Average annual premiums for U.S. employer-sponsored single and family health insurance coverages both rose 7% in 2023, according to a survey conducted by KFF and published in Health Affairs. While the increase is higher than in recent years, it is generally in line with current inflation (see chart)… and not wholly unexpected following the recent health crisis.

“This is in part due to the decline in use of health services during the COVID-19 pandemic, as well as the end of a prolonged period of very low inflation,” the study’s authors wrote. “There is no way to know whether this is a transient trend or a new pattern in the costs of care.”

The average annual premium for workers covered by their own firms was $8,435 for single coverage and $23,968 for family coverage in 2023. During the past five years, the average premium for family coverage has risen 22% — again, keeping in line with inflation (21%) as well as wage growth (27%).

In a separate report, the Altarum Institute found that national prescription drug spending is outpacing inflation, jumping 10.8% from August 2022 to August 2023. Medication costs have been among the fastest-rising components of health care, so it’s hardly surprising that drug spending has surpassed other categories by a significant margin.

Other findings in the KFF survey:

  • Half (50%) of firms with 3-49 workers and 94% of larger firms (50+ workers) offered health benefits to at least some of their workers in 2023.
  • For covered workers visiting a primary care doctor in 2023, 68% had a copayment requirement, and 19% had a coinsurance payment. For specialist physician visits, 69% of covered workers had a copayment, and 20% had a coinsurance payment.
  • For inpatient hospital services, 63% of covered workers had a coinsurance requirement, 10% had a copayment, and 8% had both. Similarly, 61% had a coinsurance requirement for outpatient surgery, 15% had a copayment, and 7% had both.
  • Nearly all employers (91%) covered telehealth services in their largest health plan this year. Looking forward, 41% of companies with 50 or more workers said they believed telemedicine would have a “very important” role when it came to delivering behavioral health care, compared with 27% for primary care and 16% for specialty care.
  • Most companies that provide medical coverage also offer separate dental (91%) and vision (82%) coverages. This is a marked increase from 2010, when only 46% of companies offered dental coverage and 17% offered vision.

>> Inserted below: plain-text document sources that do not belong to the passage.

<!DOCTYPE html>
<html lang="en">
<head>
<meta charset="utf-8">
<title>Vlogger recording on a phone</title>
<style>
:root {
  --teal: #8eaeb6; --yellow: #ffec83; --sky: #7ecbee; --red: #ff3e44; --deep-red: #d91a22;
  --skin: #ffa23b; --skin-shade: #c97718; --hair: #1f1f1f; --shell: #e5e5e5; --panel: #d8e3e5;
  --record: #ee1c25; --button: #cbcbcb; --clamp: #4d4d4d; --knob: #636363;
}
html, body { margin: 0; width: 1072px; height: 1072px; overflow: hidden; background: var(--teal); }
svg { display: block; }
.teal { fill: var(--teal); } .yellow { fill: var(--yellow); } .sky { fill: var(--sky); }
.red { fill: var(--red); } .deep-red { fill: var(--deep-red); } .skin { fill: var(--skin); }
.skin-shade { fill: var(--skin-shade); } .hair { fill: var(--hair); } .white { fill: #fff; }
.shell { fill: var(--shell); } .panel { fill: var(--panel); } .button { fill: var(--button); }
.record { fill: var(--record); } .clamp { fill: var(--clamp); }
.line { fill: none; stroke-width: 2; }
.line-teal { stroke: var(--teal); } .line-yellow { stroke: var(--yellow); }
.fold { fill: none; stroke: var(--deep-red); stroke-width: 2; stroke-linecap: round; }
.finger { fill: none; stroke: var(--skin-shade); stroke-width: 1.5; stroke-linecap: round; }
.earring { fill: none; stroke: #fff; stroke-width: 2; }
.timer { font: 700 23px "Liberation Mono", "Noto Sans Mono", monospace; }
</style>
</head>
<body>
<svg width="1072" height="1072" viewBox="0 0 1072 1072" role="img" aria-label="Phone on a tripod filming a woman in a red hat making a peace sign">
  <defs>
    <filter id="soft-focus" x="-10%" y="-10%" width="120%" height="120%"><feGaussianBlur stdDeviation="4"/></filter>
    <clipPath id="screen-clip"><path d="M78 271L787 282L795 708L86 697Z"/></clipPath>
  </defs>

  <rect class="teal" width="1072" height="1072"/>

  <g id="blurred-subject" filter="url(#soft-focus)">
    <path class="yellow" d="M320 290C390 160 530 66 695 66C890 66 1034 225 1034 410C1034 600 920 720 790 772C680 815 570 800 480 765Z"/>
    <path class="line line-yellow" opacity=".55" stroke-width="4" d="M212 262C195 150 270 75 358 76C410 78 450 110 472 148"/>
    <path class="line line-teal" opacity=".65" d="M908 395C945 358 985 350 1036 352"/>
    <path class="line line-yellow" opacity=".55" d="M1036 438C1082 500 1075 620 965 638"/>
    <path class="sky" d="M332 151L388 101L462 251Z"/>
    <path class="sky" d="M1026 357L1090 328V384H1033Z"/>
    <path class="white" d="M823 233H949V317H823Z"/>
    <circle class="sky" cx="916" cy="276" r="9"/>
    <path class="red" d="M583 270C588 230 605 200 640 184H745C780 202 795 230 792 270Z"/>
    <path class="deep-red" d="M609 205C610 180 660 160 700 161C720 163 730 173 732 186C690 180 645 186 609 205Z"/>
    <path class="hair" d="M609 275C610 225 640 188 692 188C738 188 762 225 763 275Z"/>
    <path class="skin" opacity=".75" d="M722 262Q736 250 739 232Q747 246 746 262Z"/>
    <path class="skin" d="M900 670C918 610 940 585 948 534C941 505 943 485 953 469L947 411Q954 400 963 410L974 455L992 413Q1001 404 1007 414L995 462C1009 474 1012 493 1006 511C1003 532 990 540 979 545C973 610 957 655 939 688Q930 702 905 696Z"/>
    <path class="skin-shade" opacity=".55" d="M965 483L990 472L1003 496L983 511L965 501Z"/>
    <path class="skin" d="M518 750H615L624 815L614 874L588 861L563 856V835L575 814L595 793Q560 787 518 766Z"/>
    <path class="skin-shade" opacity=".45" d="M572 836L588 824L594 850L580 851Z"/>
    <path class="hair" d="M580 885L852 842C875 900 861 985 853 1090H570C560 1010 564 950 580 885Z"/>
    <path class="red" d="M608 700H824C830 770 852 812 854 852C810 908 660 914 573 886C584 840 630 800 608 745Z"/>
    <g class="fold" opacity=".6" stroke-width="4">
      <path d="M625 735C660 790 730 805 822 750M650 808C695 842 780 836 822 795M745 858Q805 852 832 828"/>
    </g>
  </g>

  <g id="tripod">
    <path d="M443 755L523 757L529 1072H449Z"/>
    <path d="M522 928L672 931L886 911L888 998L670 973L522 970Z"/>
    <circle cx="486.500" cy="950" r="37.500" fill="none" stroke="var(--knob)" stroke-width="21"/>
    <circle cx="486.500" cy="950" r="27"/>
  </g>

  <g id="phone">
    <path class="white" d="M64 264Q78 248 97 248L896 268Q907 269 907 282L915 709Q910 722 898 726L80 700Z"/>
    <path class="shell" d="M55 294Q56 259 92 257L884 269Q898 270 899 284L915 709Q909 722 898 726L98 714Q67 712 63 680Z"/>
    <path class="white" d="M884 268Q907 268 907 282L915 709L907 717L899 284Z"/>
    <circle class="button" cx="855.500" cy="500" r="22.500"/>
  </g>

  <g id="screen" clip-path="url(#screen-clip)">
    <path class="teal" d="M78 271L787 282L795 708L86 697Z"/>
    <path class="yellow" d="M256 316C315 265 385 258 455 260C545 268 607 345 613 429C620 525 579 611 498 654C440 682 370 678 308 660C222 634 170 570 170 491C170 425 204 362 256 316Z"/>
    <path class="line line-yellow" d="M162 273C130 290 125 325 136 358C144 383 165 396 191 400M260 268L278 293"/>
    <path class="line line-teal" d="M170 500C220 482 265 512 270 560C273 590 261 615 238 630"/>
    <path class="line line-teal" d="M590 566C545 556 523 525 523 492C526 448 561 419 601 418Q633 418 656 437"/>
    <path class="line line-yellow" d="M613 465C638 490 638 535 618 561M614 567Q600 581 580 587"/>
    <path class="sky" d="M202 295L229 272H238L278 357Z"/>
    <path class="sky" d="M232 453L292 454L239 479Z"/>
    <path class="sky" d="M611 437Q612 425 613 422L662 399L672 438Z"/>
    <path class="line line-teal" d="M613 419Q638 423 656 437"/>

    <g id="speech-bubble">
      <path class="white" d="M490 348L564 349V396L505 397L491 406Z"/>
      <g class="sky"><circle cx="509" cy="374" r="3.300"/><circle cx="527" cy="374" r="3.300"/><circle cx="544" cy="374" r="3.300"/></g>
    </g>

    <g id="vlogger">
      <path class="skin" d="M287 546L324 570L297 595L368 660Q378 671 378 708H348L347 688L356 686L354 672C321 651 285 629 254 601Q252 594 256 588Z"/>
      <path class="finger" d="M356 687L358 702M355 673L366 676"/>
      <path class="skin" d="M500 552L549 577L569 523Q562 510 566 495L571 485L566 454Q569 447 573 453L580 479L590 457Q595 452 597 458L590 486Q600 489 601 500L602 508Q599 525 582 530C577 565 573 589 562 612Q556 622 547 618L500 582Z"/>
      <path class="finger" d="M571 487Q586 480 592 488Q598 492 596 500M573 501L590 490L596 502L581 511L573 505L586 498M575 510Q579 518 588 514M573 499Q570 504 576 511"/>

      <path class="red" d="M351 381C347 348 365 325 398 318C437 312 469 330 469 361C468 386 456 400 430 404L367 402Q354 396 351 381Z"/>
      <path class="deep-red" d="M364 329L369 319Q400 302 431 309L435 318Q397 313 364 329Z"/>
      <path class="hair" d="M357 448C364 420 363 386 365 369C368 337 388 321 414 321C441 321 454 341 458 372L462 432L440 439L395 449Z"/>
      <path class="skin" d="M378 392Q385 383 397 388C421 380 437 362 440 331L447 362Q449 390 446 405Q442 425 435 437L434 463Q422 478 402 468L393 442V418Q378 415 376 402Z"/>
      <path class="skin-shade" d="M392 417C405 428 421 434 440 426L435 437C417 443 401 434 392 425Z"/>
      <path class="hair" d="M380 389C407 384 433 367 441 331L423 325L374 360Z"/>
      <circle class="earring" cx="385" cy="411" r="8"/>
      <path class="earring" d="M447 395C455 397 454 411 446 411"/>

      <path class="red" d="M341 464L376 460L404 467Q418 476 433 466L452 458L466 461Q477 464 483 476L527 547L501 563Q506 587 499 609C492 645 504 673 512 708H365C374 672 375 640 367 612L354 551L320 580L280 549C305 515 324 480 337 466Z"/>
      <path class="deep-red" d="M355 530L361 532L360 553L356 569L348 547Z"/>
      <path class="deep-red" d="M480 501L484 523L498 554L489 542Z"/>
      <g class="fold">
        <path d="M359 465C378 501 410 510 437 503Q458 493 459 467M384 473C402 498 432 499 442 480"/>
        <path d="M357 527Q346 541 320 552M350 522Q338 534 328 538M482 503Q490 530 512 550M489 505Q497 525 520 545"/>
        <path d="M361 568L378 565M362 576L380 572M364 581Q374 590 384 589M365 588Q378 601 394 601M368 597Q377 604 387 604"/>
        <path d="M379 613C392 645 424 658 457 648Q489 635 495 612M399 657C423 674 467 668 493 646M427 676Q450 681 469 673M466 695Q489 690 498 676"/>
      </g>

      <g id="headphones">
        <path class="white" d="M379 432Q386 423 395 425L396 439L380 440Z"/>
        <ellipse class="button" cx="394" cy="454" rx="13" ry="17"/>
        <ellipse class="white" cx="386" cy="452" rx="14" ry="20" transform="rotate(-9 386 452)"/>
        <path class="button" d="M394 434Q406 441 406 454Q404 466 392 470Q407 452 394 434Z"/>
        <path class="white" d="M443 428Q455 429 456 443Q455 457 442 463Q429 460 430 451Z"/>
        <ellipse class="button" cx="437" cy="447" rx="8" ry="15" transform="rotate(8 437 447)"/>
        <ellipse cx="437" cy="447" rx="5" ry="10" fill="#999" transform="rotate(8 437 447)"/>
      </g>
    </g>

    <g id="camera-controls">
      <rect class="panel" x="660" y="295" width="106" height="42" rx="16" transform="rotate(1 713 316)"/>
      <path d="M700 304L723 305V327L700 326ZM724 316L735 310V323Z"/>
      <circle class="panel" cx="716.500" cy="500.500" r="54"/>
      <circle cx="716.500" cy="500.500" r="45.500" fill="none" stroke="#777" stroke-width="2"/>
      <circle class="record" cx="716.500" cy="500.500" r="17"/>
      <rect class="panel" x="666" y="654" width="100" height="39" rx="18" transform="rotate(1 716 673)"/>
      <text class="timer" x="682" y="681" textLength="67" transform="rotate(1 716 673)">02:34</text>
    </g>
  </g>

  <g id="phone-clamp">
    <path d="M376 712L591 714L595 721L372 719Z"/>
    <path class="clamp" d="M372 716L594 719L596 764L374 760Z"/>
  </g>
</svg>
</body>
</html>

You can read more about the KFF survey results at HealthCare Dive and Fierce Healthcare.